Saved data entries

● ● ● ●

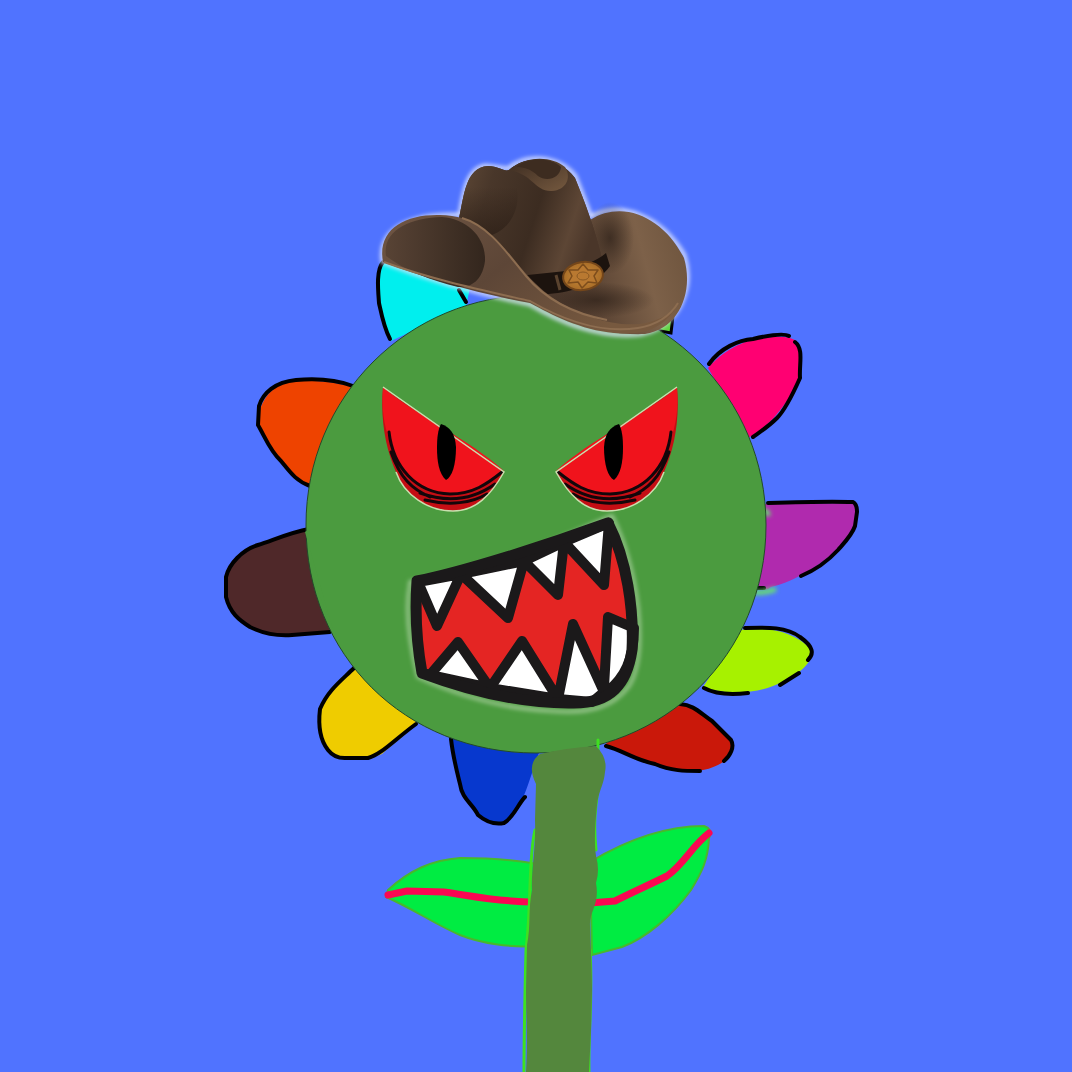
<!DOCTYPE html>
<html lang="en">
<head>
<meta charset="utf-8">
<title>Angry cowboy flower</title>
<style>
:root {
  --sky: #5073ff;
  --face: #4b9b3f;
  --stem: #54873d;
  --leaf: #00ec42;
  --vein: #fb0752;
  --ink: #1b191a;
  --eye: #f0131c;
  --eye-bag: #c50e14;
  --mouth: #e42523;
}
html, body { margin: 0; padding: 0; background: var(--sky); overflow: hidden; }
.flower { display: block; width: 1072px; height: 1072px; }
.outline { fill: none; stroke: #000; stroke-width: 4; stroke-linecap: round; stroke-linejoin: round; }
.fringe { fill: none; stroke: #3fe020; stroke-width: 3; stroke-linecap: round; stroke-linejoin: round; }
.face { fill: var(--face); stroke: #234a2a; stroke-width: 1; }
.stem { fill: var(--stem); }
.leaf { fill: var(--leaf); stroke: #48b82c; stroke-width: 2; }
.vein { fill: none; stroke: var(--vein); stroke-width: 7; stroke-linecap: round; stroke-linejoin: round; }
.bag { fill: var(--eye-bag); }
.eyeball { fill: var(--eye); }
.wrinkle { fill: none; stroke: #14060a; stroke-width: 3; stroke-linecap: round; }
.rim { fill: none; stroke: #c9dfae; stroke-width: 1.5; }
.mouth { fill: var(--mouth); }
.teeth { fill: #fff; stroke: var(--ink); stroke-width: 10; stroke-linejoin: round; }
.lips { fill: none; stroke: var(--ink); stroke-width: 11; stroke-linejoin: round; }
</style>
</head>
<body>
<svg class="flower" viewBox="0 0 1072 1072" role="img" aria-label="Angry flower with rainbow petals, sharp teeth and a brown cowboy hat">
  <defs>
    <linearGradient id="crown-felt" x1="0" y1="0" x2="1" y2="0.3">
      <stop offset="0" stop-color="#5f4937"/>
      <stop offset="0.25" stop-color="#49372a"/>
      <stop offset="0.6" stop-color="#3c2c21"/>
      <stop offset="0.85" stop-color="#5d4635"/>
      <stop offset="1" stop-color="#4a3629"/>
    </linearGradient>
    <linearGradient id="crown-shade" x1="0" y1="0" x2="0" y2="1">
      <stop offset="0.3" stop-color="#2a1d15" stop-opacity="0"/>
      <stop offset="1" stop-color="#2a1d15" stop-opacity="0.65"/>
    </linearGradient>
    <linearGradient id="dent-felt" x1="0" y1="0" x2="1" y2="1">
      <stop offset="0" stop-color="#3a2a20"/>
      <stop offset="1" stop-color="#75593f"/>
    </linearGradient>
    <linearGradient id="brim-right" x1="0" y1="0.6" x2="1" y2="0.4">
      <stop offset="0" stop-color="#46342a"/>
      <stop offset="0.4" stop-color="#5b4434"/>
      <stop offset="0.75" stop-color="#7d6149"/>
      <stop offset="1" stop-color="#70563f"/>
    </linearGradient>
    <linearGradient id="brim-left" x1="0" y1="0" x2="1" y2="0.5">
      <stop offset="0" stop-color="#705644"/>
      <stop offset="0.5" stop-color="#5d4637"/>
      <stop offset="1" stop-color="#77593f"/>
    </linearGradient>
    <linearGradient id="brim-inside" x1="0" y1="0" x2="1" y2="0">
      <stop offset="0" stop-color="#584335"/>
      <stop offset="1" stop-color="#33261d"/>
    </linearGradient>
    <radialGradient id="brim-hollow">
      <stop offset="0" stop-color="#33251c" stop-opacity="0.8"/>
      <stop offset="1" stop-color="#33251c" stop-opacity="0"/>
    </radialGradient>
    <radialGradient id="badge-gold">
      <stop offset="0" stop-color="#c98a3c"/>
      <stop offset="1" stop-color="#a96d27"/>
    </radialGradient>
    <filter id="soft-edge" x="-20%" y="-20%" width="140%" height="140%">
      <feGaussianBlur stdDeviation="2"/>
    </filter>
  </defs>

  <rect id="sky" width="1072" height="1072" fill="#5073ff"/>

  <g id="petals">
    <g id="petal-cyan">
      <path fill="#00efee" d="M380 262L470 288L466 306L425 325L391 341C383 322 377 298 380 262Z"/>
      <path class="outline" d="M383 262C376 270 378 290 379 303C382 317 384 328 390 339M459 290L466 302"/>
    </g>
    <path id="petal-green" fill="#5fd43f" stroke="#000" stroke-width="3" d="M655 330L673 316L671 333Z"/>
    <g id="petal-pink">
      <path fill="#ff0072" d="M708 368C722 352 742 340 764 338C786 335 799 337 801 350C802 366 800 384 790 396C778 415 766 428 748 438Z"/>
      <path class="outline" d="M709 364C720 348 739 340 753 339C770 335 784 333 789 336M795 342C804 349 799 364 800 378C792 396 783 412 777 418C768 427 760 432 753 437"/>
    </g>
    <g id="petal-purple">
      <path fill="#b02aae" d="M762 504L855 503C860 520 854 536 844 545C823 563 797 581 771 587Q764 594 756 584Z"/>
      <path class="outline" d="M768 503C798 502 828 501 853 502Q857 504 857 512L855 526C852 535 845 542 838 550C827 562 813 571 801 576M753 588L764 588"/>
      <path d="M758 514Q768 508 768 516M752 592Q764 594 776 589" fill="none" stroke="#66e070" stroke-width="5" filter="url(#soft-edge)"/>
    </g>
    <g id="petal-lime">
      <path fill="#a7f100" d="M740 630C765 626 792 630 811 649C815 663 796 677 773 686C751 695 722 694 703 687Z"/>
      <path class="outline" d="M745 628C768 627 787 627 800 637C814 647 814 654 808 660M799 673L780 685M704 688C715 694 731 695 748 693"/>
    </g>
    <g id="petal-red">
      <path fill="#ca180a" d="M604 746C617 733 633 715 650 710C666 704 684 702 696 710C714 722 732 735 734 746C732 759 718 768 698 771C661 772 630 755 604 746Z"/>
      <path class="outline" d="M606 746C622 750 635 760 655 764C671 771 685 771 700 771M680 704C694 705 700 713 712 721L731 740C735 747 730 756 724 761"/>
    </g>
    <g id="petal-blue">
      <path fill="#0738ce" d="M451 737L540 750C532 771 527 792 518 808C512 820 503 824 491 823C478 814 464 803 461 790C456 774 452 757 451 737Z"/>
      <path class="outline" d="M451 739C453 757 457 772 460 784C462 799 472 803 478 815C485 821 494 825 504 823C514 817 518 804 525 797"/>
    </g>
    <g id="petal-yellow">
      <path fill="#efcc00" d="M357 664Q366 664 371 674L418 718C414 730 398 739 382 754C370 759 352 759 336 758C320 747 317 728 320 708C328 690 341 679 357 664Z"/>
      <path class="outline" d="M354 668C342 680 328 690 320 709C318 726 320 740 328 750Q335 759 347 758L368 758C382 754 394 740 416 724"/>
    </g>
    <g id="petal-maroon">
      <path fill="#4f2829" d="M313 527C298 529 279 537 260 544C242 552 227 565 225 580C224 596 228 610 239 619C252 630 270 636 289 635L333 632Z"/>
      <path class="outline" d="M309 529C292 532 276 539 258 545C242 550 229 564 226 577L226 597C230 613 239 620 250 627C264 634 278 636 292 635L330 632"/>
    </g>
    <g id="petal-orange">
      <path fill="#ee4300" d="M356 388C334 381 311 379 289 382C269 386 258 405 258 423C267 447 284 473 309 486Z"/>
      <path class="outline" d="M353 386C337 380 318 378 296 380C275 382 263 393 259 406L258 425C265 437 270 451 281 461C290 472 296 481 310 486"/>
    </g>
  </g>

  <path class="face" d="M536 295C664 295 766 397 766 525C766 655 664 753 536 753C405 753 306 655 306 525C306 397 408 295 536 295Z"/>
  <path fill="#4b9b3f" d="M305 532L313 526V580L332 625L336 640Z"/>

  <g id="leaves">
    <path class="leaf" d="M388 890C410 870 432 860 460 858C488 858 516 860 537 864V946C510 948 480 943 460 935C434 924 412 908 386 897Z"/>
    <path class="leaf" d="M590 862C625 841 664 826 704 826Q713 829 709 838C708 860 702 872 691 890C672 916 646 938 622 947L592 955Z"/>
    <path class="vein" d="M388 895L407 891L444 892C473 896 499 902 535 902M590 903L615 901C633 892 651 884 667 876C684 864 692 846 709 833"/>
  </g>

  <g id="stalk">
    <path class="fringe" d="M598 740V790C594 815 594 830 596 850M535 830C528 860 532 900 526 950C525 990 524 1030 524 1072M590 950C593 1000 588 1030 589 1072"/>
    <path class="stem" d="M540 754Q565 748 596 746Q608 758 605 772C604 785 598 792 597 805C595 825 594 842 596 856Q600 870 596 883C600 905 589 911 590 926C591 950 592 975 592 990L591 1030L589 1072H526C528 1040 526 1018 526 990L527 945C531 926 528 910 532 890C531 870 536 850 535 820L536 784Q526 764 540 754Z"/>
  </g>

  <g id="eye-left">
    <path class="bag" d="M383 388C380 420 386 450 396 472C404 495 428 511 453 511C476 511 491 495 504 472Z"/>
    <path class="eyeball" d="M383 387C410 412 471 440 504 471C488 485 470 494 448 494C419 491 398 470 388 436C382 417 382 401 383 387Z"/>
    <path class="wrinkle" d="M389 432C393 467 416 493 450 494C473 494 487 484 502 472M391 452C400 478 412 489 430 497M420 493C448 503 474 499 495 484M425 500C450 506 472 503 487 494"/>
    <path class="rim" d="M396 472C404 495 428 511 453 511C476 511 491 495 504 472L383 387"/>
    <path d="M441 424C450 427 455 433 456 447C456 465 452 477 446 480C439 474 437 461 437 448C437 438 438 429 441 424Z"/>
  </g>
  <use href="#eye-left" transform="translate(1060 0) scale(-1 1)"/>

  <g id="grin">
    <path d="M410 584C405 610 410 646 418 677C455 694 503 709 552 711C590 714 613 707 629 686C640 668 641 638 638 608C634 576 625 542 612 516C596 522 569 536 541 546C500 560 458 573 410 582Z" fill="none" stroke="#a9cf9e" stroke-width="3" filter="url(#soft-edge)"/>
    <path class="mouth" d="M417 581C460 573 545 546 608 523C627 560 634 610 632 650C627 684 611 703 574 703C520 704 465 689 422 673C416 640 415 610 417 581Z"/>
    <path class="teeth" d="M418 582L437 626L461 574ZM461 574L508 618L524 561ZM524 561L558 595L564 542ZM564 542L604 585L609 523Z"/>
    <path class="teeth" d="M430 675L458 642L490 688ZM490 688L522 641L558 699ZM558 699L573 624L604 692L592 702ZM604 687L608 617L634 628C634 660 624 678 608 691Z"/>
    <path class="lips" d="M417 581C460 573 545 546 608 523C627 560 634 610 632 650C627 684 611 703 574 703C520 704 465 689 422 673C416 640 415 610 417 581Z"/>
  </g>

  <g id="cowboy-hat">
    <path d="M383 262C378 230 408 214 460 215C464 190 468 168 486 166L508 169C526 153 558 156 575 176L591 217C622 200 662 218 684 255C694 287 680 326 640 334C600 338 560 322 530 304C480 294 430 280 383 262Z" fill="none" stroke="#dfe6ff" stroke-width="4" filter="url(#soft-edge)"/>
    <path id="brim-back" fill="url(#brim-right)" d="M590 220C625 198 665 220 684 258C694 292 679 329 645 334C600 336 558 318 528 300L525 275L600 268Z"/>
    <ellipse cx="610" cy="238" rx="24" ry="36" fill="url(#brim-hollow)"/>
    <ellipse cx="596" cy="300" rx="58" ry="18" fill="url(#brim-hollow)"/>
    <g id="crown">
      <path id="crown-shape" fill="url(#crown-felt)" d="M459 218C464 198 465 167 488 166C499 166 504 172 509 170C528 153 560 157 575 178C586 205 598 237 604 268L548 292L500 260Z"/>
      <use href="#crown-shape" style="fill:url(#crown-shade)"/>
      <path fill="url(#crown-shade)" d="M459 218C464 198 465 167 488 166L509 170C524 190 520 224 492 235Z"/>
      <path fill="url(#dent-felt)" d="M509 170C526 155 552 156 565 167C572 178 566 190 552 191C535 192 533 174 509 170Z"/>
      <path fill="#3d2c20" d="M516 167C529 157 551 157 561 167C560 179 546 182 538 176C531 169 524 167 516 167Z"/>
    </g>
    <path id="hat-band" fill="#1c130e" d="M518 276L566 271C584 266 598 260 606 253L610 266C598 284 568 294 544 294L526 288Z"/>
    <path id="band-shine" d="M556 275L560 290" stroke="#5a432f" stroke-width="3"/>
    <path id="brim-front" fill="url(#brim-left)" d="M383 262C377 230 404 214 440 215C475 215 494 236 512 257C532 282 551 303 591 317C625 328 652 328 676 308C663 328 644 336 614 333C581 330 552 315 530 303C480 294 430 280 383 262Z"/>
    <path id="brim-underside" fill="url(#brim-inside)" d="M386 256C382 230 410 218 442 217C468 219 486 238 485 261C483 277 474 288 458 287C432 281 404 270 386 256Z"/>
    <path id="brim-edge" fill="none" stroke="#8d6d50" stroke-width="2" d="M384 262C430 279 482 290 530 301C568 323 606 333 638 328C656 325 670 316 678 303M462 218C490 226 509 256 526 276C546 300 575 314 607 320"/>
    <g id="badge">
      <ellipse cx="583" cy="276" rx="20" ry="14" transform="rotate(-8 583 276)" fill="url(#badge-gold)" stroke="#74461a" stroke-width="2"/>
      <path fill="#b97931" stroke="#7d4d1c" stroke-width="1.5" stroke-linejoin="round" d="M583 264L588 270L598 270L594 276L597 283L588 282L582 288L578 282L568 283L572 276L569 270L578 270Z"/>
      <ellipse cx="583" cy="276" rx="6" ry="4" fill="none" stroke="#8a5822" stroke-width="1"/>
    </g>
  </g>
</svg>
</body>
</html>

● ● ● ●

*TASK:*
Whenever "hollow" occurs in a line above, copy that line.

*TASK SOLUTION:*
    <radialGradient id="brim-hollow">
    <ellipse cx="610" cy="238" rx="24" ry="36" fill="url(#brim-hollow)"/>
    <ellipse cx="596" cy="300" rx="58" ry="18" fill="url(#brim-hollow)"/>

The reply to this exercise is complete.